Doug was immersed in every detail, always with an eye toward creating an idealized rustic aesthetic. All the park signage was hand-carved from wood (a nice touch that park employees say is a pain when they have to change the price of anything). Even the garbage cans were works of art, each of them nestled under tidy shingles. “He’d give you a drawing, and he’d want you to build it to the height, to the dimensions, always coming up with higher standards,” Villablanca recalled.
Erwin González, the superintendent of Pumalín, remembers a time when, as they were constructing a campground, Doug asked for a tree to be removed because it was blocking the view of the volcano. González procrastinated. He liked that tree—it was beautiful and home to many birds. When Doug returned to the site a few months later, he complained that the tree was still standing. He said, “How many trees has this park saved? Hundreds of thousands? Millions?” González cut down the tree.
One former employee told me that Doug was “terrifying to work for.” The staff would hear the Cessna coming in for a landing, and everyone would scramble to make sure everything was perfect. Yet many employees found Doug’s intensity inspiring, and they felt a clannish loyalty toward him and Kris. The Chilean staffers of Tompkins Conservation whom I met had been with the organization for 10 years, 13 years, 16 years, 19 years, 20 years, 24 years. “For Doug, nothing was impossible,” Guzmán said. “He hated to hear that something was impossible. He’d say, ‘OK, but at least let’s try and see the result.’ And look—look what we’ve accomplished in just a short time.”

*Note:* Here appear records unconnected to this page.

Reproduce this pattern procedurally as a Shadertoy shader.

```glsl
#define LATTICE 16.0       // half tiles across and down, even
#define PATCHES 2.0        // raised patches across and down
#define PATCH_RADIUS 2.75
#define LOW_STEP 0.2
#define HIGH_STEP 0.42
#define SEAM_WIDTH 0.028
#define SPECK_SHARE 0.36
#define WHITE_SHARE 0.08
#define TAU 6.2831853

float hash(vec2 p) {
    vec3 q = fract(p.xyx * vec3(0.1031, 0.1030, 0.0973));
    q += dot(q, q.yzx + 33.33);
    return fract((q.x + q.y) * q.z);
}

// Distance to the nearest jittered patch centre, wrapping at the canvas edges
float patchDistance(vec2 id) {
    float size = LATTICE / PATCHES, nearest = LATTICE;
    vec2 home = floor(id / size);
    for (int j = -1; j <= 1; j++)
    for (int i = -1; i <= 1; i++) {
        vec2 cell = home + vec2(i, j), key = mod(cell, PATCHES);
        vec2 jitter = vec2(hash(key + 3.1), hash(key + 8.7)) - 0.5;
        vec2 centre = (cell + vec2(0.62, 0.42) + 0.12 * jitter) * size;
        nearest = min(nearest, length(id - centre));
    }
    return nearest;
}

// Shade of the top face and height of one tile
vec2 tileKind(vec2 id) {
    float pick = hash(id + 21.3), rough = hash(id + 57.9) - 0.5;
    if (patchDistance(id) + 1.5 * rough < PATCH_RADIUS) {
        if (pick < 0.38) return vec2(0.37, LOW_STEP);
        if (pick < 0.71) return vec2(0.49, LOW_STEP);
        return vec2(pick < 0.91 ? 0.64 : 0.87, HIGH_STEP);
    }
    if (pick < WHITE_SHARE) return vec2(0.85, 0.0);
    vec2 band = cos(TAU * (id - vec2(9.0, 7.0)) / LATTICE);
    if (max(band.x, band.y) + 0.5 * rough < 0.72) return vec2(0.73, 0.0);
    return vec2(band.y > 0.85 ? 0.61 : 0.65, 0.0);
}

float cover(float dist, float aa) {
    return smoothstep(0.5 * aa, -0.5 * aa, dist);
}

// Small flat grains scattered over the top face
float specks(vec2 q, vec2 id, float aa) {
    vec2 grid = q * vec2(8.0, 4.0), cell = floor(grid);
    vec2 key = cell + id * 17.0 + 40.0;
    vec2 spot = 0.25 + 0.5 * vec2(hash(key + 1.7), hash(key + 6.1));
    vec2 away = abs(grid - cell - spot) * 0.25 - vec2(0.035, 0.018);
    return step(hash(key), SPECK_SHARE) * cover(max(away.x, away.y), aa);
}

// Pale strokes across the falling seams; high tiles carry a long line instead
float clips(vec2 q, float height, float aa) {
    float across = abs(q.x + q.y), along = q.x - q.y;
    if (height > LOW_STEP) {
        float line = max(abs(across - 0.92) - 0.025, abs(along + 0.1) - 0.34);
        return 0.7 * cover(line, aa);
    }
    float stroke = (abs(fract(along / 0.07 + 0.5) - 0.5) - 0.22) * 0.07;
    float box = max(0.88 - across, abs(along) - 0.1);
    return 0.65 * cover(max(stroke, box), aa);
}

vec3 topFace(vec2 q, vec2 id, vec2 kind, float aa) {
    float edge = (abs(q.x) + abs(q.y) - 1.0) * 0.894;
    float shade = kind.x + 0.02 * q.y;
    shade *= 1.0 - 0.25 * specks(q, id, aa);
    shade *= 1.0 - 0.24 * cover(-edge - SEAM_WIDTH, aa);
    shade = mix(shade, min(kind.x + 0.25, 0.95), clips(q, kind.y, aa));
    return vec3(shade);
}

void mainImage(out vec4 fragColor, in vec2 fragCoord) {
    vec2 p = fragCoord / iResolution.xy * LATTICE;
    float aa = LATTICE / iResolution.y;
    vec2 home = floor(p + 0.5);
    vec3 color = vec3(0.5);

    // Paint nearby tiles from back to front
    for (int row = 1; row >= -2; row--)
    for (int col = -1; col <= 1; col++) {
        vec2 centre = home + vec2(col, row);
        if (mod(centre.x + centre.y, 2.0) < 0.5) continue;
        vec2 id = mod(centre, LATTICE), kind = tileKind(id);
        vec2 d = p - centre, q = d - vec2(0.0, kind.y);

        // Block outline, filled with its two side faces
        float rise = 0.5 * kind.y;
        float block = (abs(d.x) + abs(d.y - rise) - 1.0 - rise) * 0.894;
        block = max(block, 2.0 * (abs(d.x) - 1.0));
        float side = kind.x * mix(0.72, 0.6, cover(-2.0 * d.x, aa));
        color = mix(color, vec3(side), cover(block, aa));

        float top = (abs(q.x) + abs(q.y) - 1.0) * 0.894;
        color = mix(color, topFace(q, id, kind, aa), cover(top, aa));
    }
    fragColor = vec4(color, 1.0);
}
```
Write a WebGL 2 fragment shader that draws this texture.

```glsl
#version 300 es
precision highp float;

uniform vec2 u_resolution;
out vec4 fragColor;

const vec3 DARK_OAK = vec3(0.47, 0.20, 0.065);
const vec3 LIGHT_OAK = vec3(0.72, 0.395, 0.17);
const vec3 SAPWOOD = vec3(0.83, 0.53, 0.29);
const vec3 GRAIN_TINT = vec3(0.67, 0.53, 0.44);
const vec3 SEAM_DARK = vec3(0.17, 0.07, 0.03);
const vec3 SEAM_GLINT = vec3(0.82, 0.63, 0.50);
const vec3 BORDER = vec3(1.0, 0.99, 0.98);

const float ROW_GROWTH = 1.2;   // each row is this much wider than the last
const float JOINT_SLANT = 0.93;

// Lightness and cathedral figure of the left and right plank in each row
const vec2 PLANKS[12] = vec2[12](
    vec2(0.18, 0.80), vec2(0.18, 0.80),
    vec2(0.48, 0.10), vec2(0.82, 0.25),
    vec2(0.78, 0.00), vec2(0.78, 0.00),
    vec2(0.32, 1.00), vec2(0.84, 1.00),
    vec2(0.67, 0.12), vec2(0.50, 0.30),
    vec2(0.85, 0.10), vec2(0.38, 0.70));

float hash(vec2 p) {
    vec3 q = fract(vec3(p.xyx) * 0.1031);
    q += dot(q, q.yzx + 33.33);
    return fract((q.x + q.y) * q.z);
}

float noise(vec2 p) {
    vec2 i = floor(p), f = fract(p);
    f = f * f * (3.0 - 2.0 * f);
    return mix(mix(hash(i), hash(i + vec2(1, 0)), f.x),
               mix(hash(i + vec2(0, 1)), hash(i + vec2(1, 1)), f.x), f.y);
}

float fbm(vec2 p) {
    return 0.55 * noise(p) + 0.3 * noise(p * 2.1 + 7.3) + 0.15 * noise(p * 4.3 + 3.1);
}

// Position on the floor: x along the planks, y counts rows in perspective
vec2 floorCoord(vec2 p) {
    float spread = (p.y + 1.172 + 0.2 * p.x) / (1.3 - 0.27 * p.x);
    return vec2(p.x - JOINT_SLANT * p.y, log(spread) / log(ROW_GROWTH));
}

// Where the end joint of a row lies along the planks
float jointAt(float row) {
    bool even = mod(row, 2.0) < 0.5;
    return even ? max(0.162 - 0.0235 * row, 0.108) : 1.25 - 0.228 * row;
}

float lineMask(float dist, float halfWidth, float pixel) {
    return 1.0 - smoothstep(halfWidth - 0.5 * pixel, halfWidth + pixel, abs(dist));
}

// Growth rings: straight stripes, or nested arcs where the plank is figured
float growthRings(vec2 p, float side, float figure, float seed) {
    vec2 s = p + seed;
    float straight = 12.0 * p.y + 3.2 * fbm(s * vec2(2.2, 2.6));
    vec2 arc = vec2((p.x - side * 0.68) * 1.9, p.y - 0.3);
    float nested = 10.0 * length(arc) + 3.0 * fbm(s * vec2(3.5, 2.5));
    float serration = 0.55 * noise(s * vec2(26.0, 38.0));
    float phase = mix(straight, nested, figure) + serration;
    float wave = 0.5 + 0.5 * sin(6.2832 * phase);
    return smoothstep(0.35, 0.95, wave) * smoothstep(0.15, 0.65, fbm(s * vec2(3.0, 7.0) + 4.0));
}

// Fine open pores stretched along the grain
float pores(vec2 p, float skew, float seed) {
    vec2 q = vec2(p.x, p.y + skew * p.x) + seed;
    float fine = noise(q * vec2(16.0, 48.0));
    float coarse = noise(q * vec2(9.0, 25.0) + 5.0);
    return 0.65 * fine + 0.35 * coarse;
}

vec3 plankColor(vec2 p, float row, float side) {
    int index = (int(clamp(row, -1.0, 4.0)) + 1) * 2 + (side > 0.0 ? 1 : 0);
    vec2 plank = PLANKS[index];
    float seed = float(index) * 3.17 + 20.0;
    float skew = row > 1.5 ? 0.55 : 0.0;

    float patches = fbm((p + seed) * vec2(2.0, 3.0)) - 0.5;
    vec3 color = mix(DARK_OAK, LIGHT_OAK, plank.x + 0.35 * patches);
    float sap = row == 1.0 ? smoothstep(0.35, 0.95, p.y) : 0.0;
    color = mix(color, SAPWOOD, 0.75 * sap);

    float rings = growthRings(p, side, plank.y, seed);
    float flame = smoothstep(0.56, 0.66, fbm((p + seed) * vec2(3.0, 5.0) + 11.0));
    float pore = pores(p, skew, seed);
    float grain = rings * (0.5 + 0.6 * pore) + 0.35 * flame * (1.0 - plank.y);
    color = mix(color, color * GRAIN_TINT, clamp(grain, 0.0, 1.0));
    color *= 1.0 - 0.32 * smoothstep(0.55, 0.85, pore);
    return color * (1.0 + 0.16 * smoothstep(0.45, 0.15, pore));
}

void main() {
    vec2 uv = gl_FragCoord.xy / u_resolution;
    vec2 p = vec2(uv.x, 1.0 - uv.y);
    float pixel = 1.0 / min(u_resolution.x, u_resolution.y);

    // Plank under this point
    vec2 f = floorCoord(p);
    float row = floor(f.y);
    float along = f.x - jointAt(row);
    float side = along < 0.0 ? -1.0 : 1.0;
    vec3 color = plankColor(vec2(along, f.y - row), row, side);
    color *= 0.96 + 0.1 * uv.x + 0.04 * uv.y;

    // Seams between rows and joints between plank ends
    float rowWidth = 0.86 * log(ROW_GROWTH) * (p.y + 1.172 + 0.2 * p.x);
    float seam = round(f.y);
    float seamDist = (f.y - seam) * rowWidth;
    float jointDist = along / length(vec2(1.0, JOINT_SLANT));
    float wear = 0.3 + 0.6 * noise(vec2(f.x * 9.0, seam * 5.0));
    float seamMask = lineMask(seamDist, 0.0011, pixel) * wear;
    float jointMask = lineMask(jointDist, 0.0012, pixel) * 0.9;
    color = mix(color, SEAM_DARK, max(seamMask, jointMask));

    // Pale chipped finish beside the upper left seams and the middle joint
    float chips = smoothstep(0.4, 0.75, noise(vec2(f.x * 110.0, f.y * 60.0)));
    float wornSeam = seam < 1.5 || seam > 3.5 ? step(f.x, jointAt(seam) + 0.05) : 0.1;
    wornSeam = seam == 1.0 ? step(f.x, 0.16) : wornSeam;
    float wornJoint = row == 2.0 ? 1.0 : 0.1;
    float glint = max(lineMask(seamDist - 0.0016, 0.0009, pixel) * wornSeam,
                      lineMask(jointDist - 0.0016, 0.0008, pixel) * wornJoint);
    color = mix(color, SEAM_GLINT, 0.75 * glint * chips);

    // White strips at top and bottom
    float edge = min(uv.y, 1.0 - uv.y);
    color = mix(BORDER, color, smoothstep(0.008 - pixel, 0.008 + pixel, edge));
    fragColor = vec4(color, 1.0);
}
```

MAP BY STEVE STANKIEWICZTHE AYSÉN REGION of Chilean Patagonia is a place of boilerplate beauty. Sharp peaks, nearly always headlocked by clouds, drop down to arid plateaus streaked blue with copper veins, which in turn fall into valleys where the rivers run aquamarine. Lenga, a southern beech, covers the hillsides, the tree’s shape reminiscent of a Lebanon cedar’s zigzag posture. It’s a witchy forest, every branch and limb and trunk garlanded with long strands of gray lichen. A native wild strawberry sprawls in the understory, the fruit as small as marbles and as sweet as jam.
Patagonia was the last place that humans arrived in the Americas, and it remains among the most remote locations on Earth. Europeans didn’t show up in any meaningful numbers until the late 19th century, whereupon they wiped out the Indigenous people, the Tehuelche, who had lived there for millennia. Well into the 20th century, Chilean Patagonia was a kind of terrestrial island, so disconnected from the rest of the country that the authorities in Santiago worried about an Argentine takeover. To encourage settlement, in the mid-20th century the Chilean government gave away land to any pioneer who “cleaned” the forests to make way for sheep and cattle. More than 7 million acres of lenga trees were burned down. (Because the forest there is evolutionarily unaccustomed to fire, the woods didn’t recover, and traveling through the region, I saw many hillsides of bleached trunks, like arboreal graveyards.) By the 1970s, there were some 20 million sheep grazing lands that were not adapted to such animals. But the settlers—mostly farmers from the Chilean heartland, along with some Germans—still numbered in the mere tens of thousands. As late as 1980, there was just one phone in Cochrane, the mountain town that is the closest human settlement to Patagonia National Park. In Patagonia, isolation endures: No jet roars or contrails interrupt the sky.